[Brief]:
The required answer is each line in the entries below where "body" occurs.

[Saved data entries]
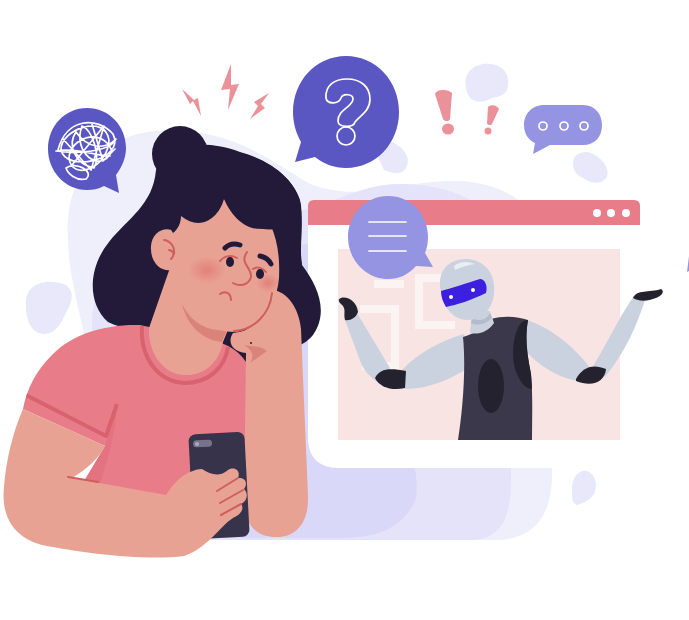
<!DOCTYPE html>
<html lang="en">
<head>
<meta charset="utf-8">
<title>Confused by a chatbot</title>
<style>
:root {
  --paper: #ffffff;
  --mist: #efeffc;
  --mist-mid: #e4e3fa;
  --mist-deep: #d9d8f8;
  --drop: #e9e8fb;
  --violet: #5a57c2;
  --lilac: #9594e3;
  --rose: #e87c88;
  --rose-dark: #d9626f;
  --alert: #ea9199;
  --blush: #f8e4e3;
  --skin: #e8a294;
  --skin-dark: #d98478;
  --line: #cf5f5e;
  --hair: #221a38;
  --phone: #36334a;
  --steel: #cbd2df;
  --steel-dark: #b3bccd;
  --suit: #3a384a;
  --joint: #24222f;
  --visor: #3d1fe0;
}
html, body { margin: 0; background: var(--paper); }
body { width: 689px; height: 620px; overflow: hidden; }
svg { display: block; }
.mist { fill: var(--mist); }
.mist-mid { fill: var(--mist-mid); }
.mist-deep { fill: var(--mist-deep); }
.drop { fill: var(--drop); }
.paper { fill: var(--paper); }
.violet { fill: var(--violet); }
.lilac { fill: var(--lilac); }
.rose { fill: var(--rose); }
.alert { fill: var(--alert); }
.blush { fill: var(--blush); }
.skin { fill: var(--skin); }
.skin-dark { fill: var(--skin-dark); }
.hair { fill: var(--hair); }
.phone { fill: var(--phone); }
.steel { fill: var(--steel); }
.steel-dark { fill: var(--steel-dark); }
.suit { fill: var(--suit); }
.joint { fill: var(--joint); }
.visor { fill: var(--visor); }
.white-line, .skin-line, .shirt-line, .brow, .frame-line { fill: none; stroke-linecap: round; stroke-linejoin: round; }
.white-line { stroke: var(--paper); stroke-width: 1.7; }
.skin-line { stroke: var(--line); stroke-width: 2; }
.shirt-line { stroke: var(--rose-dark); stroke-width: 4; stroke-linecap: butt; }
.brow { stroke: var(--hair); stroke-width: 5; }
.frame-line { stroke: var(--paper); stroke-width: 8; stroke-linecap: butt; stroke-linejoin: miter; opacity: .6; }
</style>
</head>
<body>
<svg width="689" height="620" viewBox="0 0 689 620" role="img" aria-label="A puzzled woman holding a phone beside a browser window where a robot shrugs">
  <defs>
    <path id="bolt" d="M231 64 L221 90 L230 89 L228 110 L239 84 L231 85 Z"/>
    <radialGradient id="cheek">
      <stop offset="0" stop-color="#e2766f" stop-opacity=".75"/>
      <stop offset="1" stop-color="#e2766f" stop-opacity="0"/>
    </radialGradient>
    <clipPath id="shirt-shape">
      <path d="M140 325 C105 324 72 334 52 355 C36 371 27 388 23 409 L105 446 L84 481 L172 497 L250 490 L246 362 C238 350 228 345 218 342 Z"/>
    </clipPath>
  </defs>

  <g id="backdrop">
    <path class="mist" d="M68 240 C64 175 100 131 170 130 C235 131 270 160 310 184 C365 204 400 179 460 181 C510 184 545 210 552 260 V470 C553 515 535 540 495 540 H230 C150 540 92 490 90 400 C91 330 70 300 68 240 Z"/>
    <path class="mist-mid" d="M92 330 C90 250 150 205 240 215 C320 222 345 182 405 184 C470 186 510 215 511 280 V480 C511 520 500 540 470 540 H200 C130 520 92 440 92 330 Z"/>
    <path class="mist-deep" d="M240 250 C290 245 320 240 345 250 L413 460 C418 480 418 495 414 503 C400 530 375 538 340 538 H220 Z"/>
  </g>

  <g id="drops" class="drop">
    <path d="M466 88 C462 71 477 62 491 64 C506 66 511 78 507 90 C503 98 494 96 488 100 C477 104 468 101 466 88 Z"/>
    <path d="M573 163 C573 153 584 150 591 153 C602 158 610 168 607 177 C602 185 592 184 583 178 C576 175 573 170 573 163 Z"/>
    <path d="M370 140 C388 136 405 146 408 160 C407 174 397 176 384 170 Z"/>
    <path d="M26 301 C27 285 43 279 60 283 C74 286 74 298 68 309 C62 320 58 334 43 334 C30 332 25 318 26 301 Z"/>
    <path d="M572 490 C571 478 579 469 587 471 C596 474 598 486 594 494 C589 501 583 503 577 505 C572 504 572 497 572 490 Z"/>
  </g>

  <g id="browser-window">
    <path class="paper" d="M308 212 H640 V468 H338 C319 468 308 457 308 438 Z"/>
    <path class="rose" d="M308 225 V206 Q308 200 314 200 H634 Q640 200 640 206 V225 Z"/>
    <g class="paper">
      <circle cx="597" cy="213" r="4"/>
      <circle cx="611" cy="213" r="4"/>
      <circle cx="626" cy="213" r="4"/>
    </g>
    <rect class="blush" x="338" y="249" width="282" height="191"/>
    <path class="frame-line" d="M360 309 H395 V366 H362"/>
    <path class="frame-line" d="M455 325 H419 V278 H445"/>
    <path class="frame-line" d="M374 284 H404"/>
  </g>

  <g id="robot">
    <path class="steel" d="M345 320 L357 313 L390 368 L379 383 C371 378 364 371 361 363 Z"/>
    <path class="joint" d="M341 298 C348 296 357 302 358 312 C356 318 350 321 345 320 C343 313 347 309 341 304 C338 301 338 299 341 298 Z"/>
    <path class="steel" d="M464 334 C440 341 418 353 402 370 L405 389 C427 389 450 380 468 368 Z"/>
    <path class="joint" d="M375 378 C380 368 390 368 406 371 L405 388 C393 391 380 388 375 378 Z"/>
    <path class="steel" d="M524 319 C548 326 573 345 590 368 L577 381 C556 377 537 364 525 350 Z"/>
    <path class="steel" d="M634 296 L645 300 C636 328 625 352 605 377 L593 366 C607 344 619 317 634 296 Z"/>
    <path class="joint" d="M576 379 C582 368 592 363 606 369 C605 381 593 388 576 381 Z"/>
    <path class="joint" d="M633 298 C637 289 649 293 661 289 C665 291 662 296 656 298 C648 301 640 302 633 298 Z"/>
    <path class="suit" d="M463 337 C473 334 484 329 491 319 C505 315 518 317 528 320 C525 337 527 354 531 374 C533 397 532 418 532 440 H458 C463 407 466 368 463 337 Z"/>
    <path class="joint" d="M528 320 C514 319 509 356 517 374 C521 384 527 389 532 389 L531 374 C526 350 525 337 528 320 Z"/>
    <ellipse class="joint" cx="491" cy="386" rx="13" ry="27"/>
    <path class="steel" d="M472 311 L490 311 L494 323 C488 332 478 335 470 333 Z"/>
    <path class="steel-dark" d="M472 318 C480 322 486 320 490 313 L492 318 C485 325 477 326 471 323 Z"/>
    <path class="steel" d="M441 291 C436 270 450 258 468 259 C487 261 496 276 494 294 C492 309 483 320 467 320 C452 319 444 308 441 291 Z"/>
    <path class="visor" d="M441 291 C452 288 467 283 480 279 C485 279 488 286 486 293 C472 300 456 305 446 307 C443 302 441 297 441 291 Z"/>
    <g class="paper">
      <circle cx="451" cy="297" r="2"/>
      <circle cx="473" cy="290" r="2"/>
    </g>
    <path class="paper" opacity=".6" d="M454 266 C460 261 468 261 475 264 C468 265 461 267 455 270 Z"/>
  </g>

  <g id="speech-bubbles">
    <g id="scribble-bubble">
      <path class="violet" d="M87 108 C109 108 126 126 126 148 C126 158 122 167 116 175 L119 193 L104 186 C98 189 93 190 87 190 C65 190 48 171 48 149 C48 126 65 108 87 108 Z"/>
      <path class="white-line" d="M58 150 C66 118 97 116 113 134 C126 160 66 173 61 150 C60 130 105 113 109 140 C108 168 72 182 69 158 C70 138 102 126 112 151 C100 175 72 152 82 126 C92 130 101 155 94 168 C75 164 67 145 76 132 C88 149 105 150 116 139 C110 152 77 154 56 151 C73 147 97 156 110 156 M66 168 C75 161 95 171 86 179 C76 181 68 174 66 168 M92 124 L103 161 L115 149 M63 139 L91 170 L104 126 L72 165"/>
    </g>
    <g id="question-bubble">
      <path class="violet" d="M346 56 C376 56 399 81 399 112 C399 143 376 168 346 168 C334 168 324 164 315 157 L295 162 L301 142 C296 133 293 123 293 112 C293 81 316 56 346 56 Z"/>
      <path class="white-line" d="M326 98 C325 85 335 79 347 79 C361 79 370 87 370 99 C370 112 359 116 355 122 C354 128 338 128 338 121 C338 109 353 107 353 99 C353 94 343 93 341 98 C338 105 327 104 326 98 Z"/>
      <circle class="white-line" cx="346" cy="136" r="9"/>
    </g>
    <g id="text-bubble">
      <path class="lilac" d="M388 196 C411 196 428 214 428 237 C428 243 427 248 425 253 L433 267 L416 266 C408 275 399 279 388 279 C366 279 348 260 348 237 C348 214 366 196 388 196 Z"/>
      <path class="white-line" d="M369 222 H406 M369 236 H406 M369 251 H406"/>
    </g>
    <g id="typing-bubble">
      <path class="lilac" d="M544 105 H583 C595 105 602 114 602 125 C602 137 595 145 583 145 H550 L533 154 L535 143 C528 140 524 133 524 125 C524 114 532 105 544 105 Z"/>
      <g class="white-line">
        <circle cx="543" cy="126" r="4"/>
        <circle cx="564" cy="126" r="4"/>
        <circle cx="584" cy="126" r="4"/>
      </g>
    </g>
    <path class="lilac" d="M689 256 L687 272 L689 271 Z"/>
  </g>

  <g id="alerts" class="alert">
    <use href="#bolt"/>
    <path d="M182 89 L190 104 L193 101 L201 116 L198 98 L194 100 Z"/>
    <path d="M269 93 L254 102 L258 106 L250 119 L265 108 L261 104 Z"/>
    <path d="M435 94 C437 89 448 89 452 93 L450 119 C449 122 445 122 443 119 Z"/>
    <ellipse cx="448" cy="129" rx="6" ry="5.5"/>
    <path d="M488 107 C491 104 497 105 499 109 L492 124 C491 126 487 125 487 123 Z"/>
    <circle cx="488" cy="131" r="3.5"/>
  </g>

  <g id="woman">
    <g id="hair-back" class="hair">
      <path d="M156 170 C153 205 128 218 109 242 C88 268 87 303 108 322 C122 330 143 329 163 332 L240 372 C270 352 300 352 313 335 C329 312 318 286 302 265 C299 250 303 227 301 205 C296 180 272 161 240 152 C208 140 168 140 156 170 Z"/>
      <circle cx="180" cy="154" r="28"/>
    </g>

    <g id="shirt">
      <path class="rose" d="M140 325 C105 324 72 334 52 355 C36 371 27 388 23 409 L105 446 L84 481 L172 497 L250 490 L246 362 C238 350 228 345 218 342 Z"/>
      <g clip-path="url(#shirt-shape)">
        <path class="shirt-line" d="M24 394 L106 436 L117 404"/>
        <path fill="#d9626f" opacity=".35" d="M117 404 L105 446 L84 481 L100 484 C109 456 116 430 117 404 Z"/>
      </g>
    </g>

    <g id="neck">
      <path class="skin" d="M172 262 L149 328 C148 353 163 374 184 375 C204 376 219 363 223 342 L232 320 Z"/>
      <path class="skin-dark" d="M182 304 C191 322 207 332 227 330 L222 342 C203 340 187 326 182 304 Z"/>
      <path class="shirt-line" d="M142 326 C140 359 159 382 185 383 C208 383 225 368 228 347"/>
    </g>

    <g id="face">
      <path class="skin" d="M178 210 C165 221 174 262 178 284 C184 315 207 332 236 332 C262 328 276 308 279 278 C280 255 277 240 271 226 C251 236 231 218 224 198 C213 209 195 214 178 210 Z"/>
      <path class="skin" d="M176 232 C165 225 152 232 151 246 C150 261 159 272 172 270 L184 262 Z"/>
      <path class="skin-line" d="M164 240 C171 241 175 247 174 254 M169 250 C174 251 175 255 171 259"/>
      <path class="hair" d="M157 170 C163 200 164 219 173 233 C178 229 181 223 181 216 C199 231 218 220 224 199 C234 220 253 232 277 229 C287 239 293 257 294 278 L302 266 C299 248 304 226 300 200 C290 170 252 152 224 150 Z"/>
      <ellipse cx="207" cy="270" rx="19" ry="14" fill="url(#cheek)"/>
      <ellipse cx="268" cy="283" rx="12" ry="10" fill="url(#cheek)"/>
      <path class="brow" d="M225 248 C229 244 234 243 240 245 M260 256 C265 257 269 260 271 264"/>
      <path class="skin-line" d="M220 261 C225 255 232 255 237 258 M253 269 C258 266 263 268 266 272"/>
      <ellipse class="hair" cx="230" cy="262" rx="4" ry="5"/>
      <ellipse class="hair" cx="260" cy="274" rx="4" ry="5"/>
      <path class="skin-line" d="M247 252 C239 264 252 267 251 277 C249 285 240 287 233 283"/>
      <path class="skin-line" stroke-width="3" d="M220 294 C225 290 231 293 231 300"/>
    </g>

    <g id="raised-arm">
      <path class="skin" d="M272 290 C287 291 299 308 301 329 L308 496 C309 523 296 537 277 537 C256 537 245 525 244 502 L246 353 C232 352 227 342 233 333 C252 332 270 316 272 290 Z"/>
      <path class="skin-line" d="M272 293 C270 314 254 330 234 331"/>
      <path class="skin-dark" d="M244 345 C253 347 260 345 267 351 L250 363 C255 356 252 350 244 345 Z"/>
      <circle class="hair" cx="251" cy="343" r="1"/>
    </g>

    <g id="phone">
      <rect class="phone" x="191" y="433" width="56" height="105" rx="7" transform="rotate(-3 219 485)"/>
      <rect x="193" y="440" width="19" height="7" rx="3.5" fill="#77738c" transform="rotate(-3 202 443)"/>
      <circle cx="197" cy="444" r="2" fill="#aeabc0"/>
    </g>

    <g id="phone-arm">
      <path class="skin" d="M23 409 L105 446 C99 458 87 469 72 478 L166 495 C174 482 186 470 202 469 C211 475 220 477 228 470 C235 466 241 471 238 478 C246 477 248 484 244 489 C249 494 247 501 241 504 C245 509 240 515 233 518 C220 526 208 548 184 556 C145 561 82 553 42 545 C13 537 1 516 4 487 C6 460 13 432 23 409 Z"/>
      <path class="skin-line" d="M68 477 L98 482 M238 478 L217 491 M243 490 L220 503 M241 504 L221 515"/>
    </g>
  </g>
</svg>
</body>
</html>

[Task output]:
html, body { margin: 0; background: var(--paper); }
body { width: 689px; height: 620px; overflow: hidden; }
<body>
</body>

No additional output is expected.